Finacity Accused of Snatching Trade Secrets

Lord Capital is suing Finacity for allegedly stealing its trade secrets.

Lord filed its complaint on Sept. 18, pointing to an October 2015 arrangement in which it was to work alongside Finacity to arrange securitizations of trade receivables for clients. Lord claims that during the buildup for an initial deal, for printing company Flint Group, Finacity abandoned the partnership and instead lined up the funding on its own.

The New York Supreme Court complaint hinges in part on non-compete and confidentiality agreements under which Lord supplied the processes for gaining off-balance-sheet treatment for Flint’s securitized assets. The New York firm maintains that just days after signing those documents, Finacity proposed to Flint executives that it should assume all responsibility for the deal.

Finacity then funneled Flint’s receivables into a newly established fund and completed a bond sale in January 2016.

Essentially, Lord contends that Finacity was pretending to work with it as a pretext for stealing its proprietary information. It is seeking $5 million of lost fees and an injunction that would prevent its Stamford, Conn., rival from using its trade secrets.

As a smaller company, Lord said it believes Finacity saw it as lacking the capital to pursue the matter in court. “This action is directed at the sort of criminal knavery that gives Wall Street a bad name,” Lord wrote in its complaint.

Finacity has requested that instead of arguing the case in the New York trial court, it be transferred to U.S. District Court in New York, citing the fact that Lord is alleging violations of the federal Economic Espionage Act and Defend Trade Secrets Act.

Finacity is led by chief executive Adrian Katz. Its owners include Bank of America, Kleiner Perkins and TPG. The investors supplying capital to its clients have included Magnetar Capital.

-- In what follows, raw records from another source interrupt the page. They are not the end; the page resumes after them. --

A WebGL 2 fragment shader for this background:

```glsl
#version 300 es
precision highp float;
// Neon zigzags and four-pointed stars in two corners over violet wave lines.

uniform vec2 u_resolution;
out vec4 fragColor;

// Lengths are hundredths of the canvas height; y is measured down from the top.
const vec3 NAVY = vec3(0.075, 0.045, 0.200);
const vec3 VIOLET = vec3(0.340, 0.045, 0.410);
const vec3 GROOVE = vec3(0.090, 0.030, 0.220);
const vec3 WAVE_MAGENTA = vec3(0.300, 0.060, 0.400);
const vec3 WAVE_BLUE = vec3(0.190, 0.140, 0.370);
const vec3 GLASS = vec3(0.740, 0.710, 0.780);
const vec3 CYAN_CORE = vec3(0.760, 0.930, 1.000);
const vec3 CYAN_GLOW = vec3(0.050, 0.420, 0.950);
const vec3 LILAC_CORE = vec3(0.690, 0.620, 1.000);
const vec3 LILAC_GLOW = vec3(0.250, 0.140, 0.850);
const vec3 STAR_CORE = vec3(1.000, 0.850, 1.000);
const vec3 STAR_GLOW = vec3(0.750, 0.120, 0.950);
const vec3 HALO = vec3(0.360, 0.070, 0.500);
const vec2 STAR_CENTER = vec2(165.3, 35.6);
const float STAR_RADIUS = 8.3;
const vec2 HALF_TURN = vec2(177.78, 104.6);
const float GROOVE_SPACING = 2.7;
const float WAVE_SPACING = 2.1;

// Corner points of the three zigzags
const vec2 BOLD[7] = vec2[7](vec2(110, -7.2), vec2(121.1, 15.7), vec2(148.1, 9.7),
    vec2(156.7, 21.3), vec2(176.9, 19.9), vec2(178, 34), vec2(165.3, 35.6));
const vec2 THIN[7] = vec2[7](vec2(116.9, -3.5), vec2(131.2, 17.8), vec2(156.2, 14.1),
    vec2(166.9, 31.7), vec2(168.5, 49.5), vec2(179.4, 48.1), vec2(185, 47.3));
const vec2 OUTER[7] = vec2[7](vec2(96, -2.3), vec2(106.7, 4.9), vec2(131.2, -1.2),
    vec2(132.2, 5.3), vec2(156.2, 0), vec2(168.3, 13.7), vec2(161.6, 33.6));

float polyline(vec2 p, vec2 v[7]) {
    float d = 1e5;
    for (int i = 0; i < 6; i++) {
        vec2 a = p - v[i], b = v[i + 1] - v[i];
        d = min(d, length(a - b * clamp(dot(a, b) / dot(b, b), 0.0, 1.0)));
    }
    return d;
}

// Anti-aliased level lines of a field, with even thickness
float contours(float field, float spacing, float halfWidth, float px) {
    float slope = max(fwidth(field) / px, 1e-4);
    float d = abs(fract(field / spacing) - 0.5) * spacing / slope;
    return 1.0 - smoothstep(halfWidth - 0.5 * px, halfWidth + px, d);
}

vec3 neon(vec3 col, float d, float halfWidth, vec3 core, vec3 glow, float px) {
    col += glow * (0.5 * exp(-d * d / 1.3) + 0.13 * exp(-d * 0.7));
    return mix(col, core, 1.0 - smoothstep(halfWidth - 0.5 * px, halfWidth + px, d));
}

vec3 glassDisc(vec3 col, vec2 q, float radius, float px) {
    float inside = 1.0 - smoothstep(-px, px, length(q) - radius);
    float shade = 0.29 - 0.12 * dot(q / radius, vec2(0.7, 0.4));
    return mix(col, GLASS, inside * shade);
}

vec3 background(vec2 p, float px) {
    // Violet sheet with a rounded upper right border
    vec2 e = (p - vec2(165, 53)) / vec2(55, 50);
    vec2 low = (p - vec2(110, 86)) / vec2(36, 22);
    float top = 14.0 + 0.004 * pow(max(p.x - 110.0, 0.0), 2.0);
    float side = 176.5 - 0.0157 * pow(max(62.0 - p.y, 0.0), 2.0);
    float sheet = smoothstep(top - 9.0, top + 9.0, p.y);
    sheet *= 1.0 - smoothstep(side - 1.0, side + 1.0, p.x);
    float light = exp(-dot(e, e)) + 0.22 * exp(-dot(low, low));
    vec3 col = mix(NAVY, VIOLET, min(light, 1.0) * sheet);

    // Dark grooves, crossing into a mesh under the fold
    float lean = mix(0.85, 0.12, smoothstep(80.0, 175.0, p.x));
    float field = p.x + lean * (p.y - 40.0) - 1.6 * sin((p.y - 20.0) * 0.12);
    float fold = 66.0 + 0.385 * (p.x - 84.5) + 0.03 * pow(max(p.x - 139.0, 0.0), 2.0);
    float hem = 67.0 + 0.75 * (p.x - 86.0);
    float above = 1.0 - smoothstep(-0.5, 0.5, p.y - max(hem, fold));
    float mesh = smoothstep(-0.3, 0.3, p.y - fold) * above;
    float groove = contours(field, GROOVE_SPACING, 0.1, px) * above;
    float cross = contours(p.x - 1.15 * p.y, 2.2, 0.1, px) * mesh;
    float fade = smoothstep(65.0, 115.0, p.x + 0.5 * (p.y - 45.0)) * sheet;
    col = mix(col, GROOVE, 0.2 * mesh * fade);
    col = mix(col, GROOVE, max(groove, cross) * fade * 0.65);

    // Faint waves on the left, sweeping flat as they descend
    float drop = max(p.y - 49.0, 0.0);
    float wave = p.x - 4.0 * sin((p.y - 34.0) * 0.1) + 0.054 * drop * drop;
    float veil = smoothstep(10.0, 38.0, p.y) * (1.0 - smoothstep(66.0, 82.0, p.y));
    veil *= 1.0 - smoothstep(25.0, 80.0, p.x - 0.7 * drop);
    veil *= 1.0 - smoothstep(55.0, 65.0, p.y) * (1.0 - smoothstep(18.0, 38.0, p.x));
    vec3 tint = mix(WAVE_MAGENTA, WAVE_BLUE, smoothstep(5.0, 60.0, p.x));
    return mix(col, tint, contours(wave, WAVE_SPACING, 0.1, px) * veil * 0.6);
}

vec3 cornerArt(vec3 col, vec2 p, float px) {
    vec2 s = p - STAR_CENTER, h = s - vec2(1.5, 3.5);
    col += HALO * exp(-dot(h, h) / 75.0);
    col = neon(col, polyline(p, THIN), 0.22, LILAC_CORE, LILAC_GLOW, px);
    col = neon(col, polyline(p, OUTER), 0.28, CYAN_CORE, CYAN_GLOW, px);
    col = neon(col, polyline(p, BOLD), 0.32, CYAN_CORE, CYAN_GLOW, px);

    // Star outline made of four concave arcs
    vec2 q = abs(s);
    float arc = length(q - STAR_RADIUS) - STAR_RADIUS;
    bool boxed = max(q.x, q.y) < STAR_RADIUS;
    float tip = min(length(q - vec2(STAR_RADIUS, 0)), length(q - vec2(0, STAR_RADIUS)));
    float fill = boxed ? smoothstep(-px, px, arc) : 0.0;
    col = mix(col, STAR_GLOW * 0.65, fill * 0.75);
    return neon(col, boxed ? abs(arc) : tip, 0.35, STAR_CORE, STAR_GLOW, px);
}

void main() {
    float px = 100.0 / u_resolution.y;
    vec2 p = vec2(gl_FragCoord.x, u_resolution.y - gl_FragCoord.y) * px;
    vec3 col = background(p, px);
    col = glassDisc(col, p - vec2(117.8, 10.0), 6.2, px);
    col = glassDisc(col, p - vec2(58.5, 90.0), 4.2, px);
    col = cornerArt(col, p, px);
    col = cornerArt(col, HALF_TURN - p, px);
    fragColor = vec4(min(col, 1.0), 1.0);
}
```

Lord is led by former Mellon Financial executive Stephen Ceurvorst. The firm, which spun off from TMF Group subsidiary Lord Securities in 2003, gains off-balance-sheet treatment for clients’ assets in part by taking stakes in their deals. After removing those receivables from their books, those operations often can convince banks to offer them additional funding at lower costs.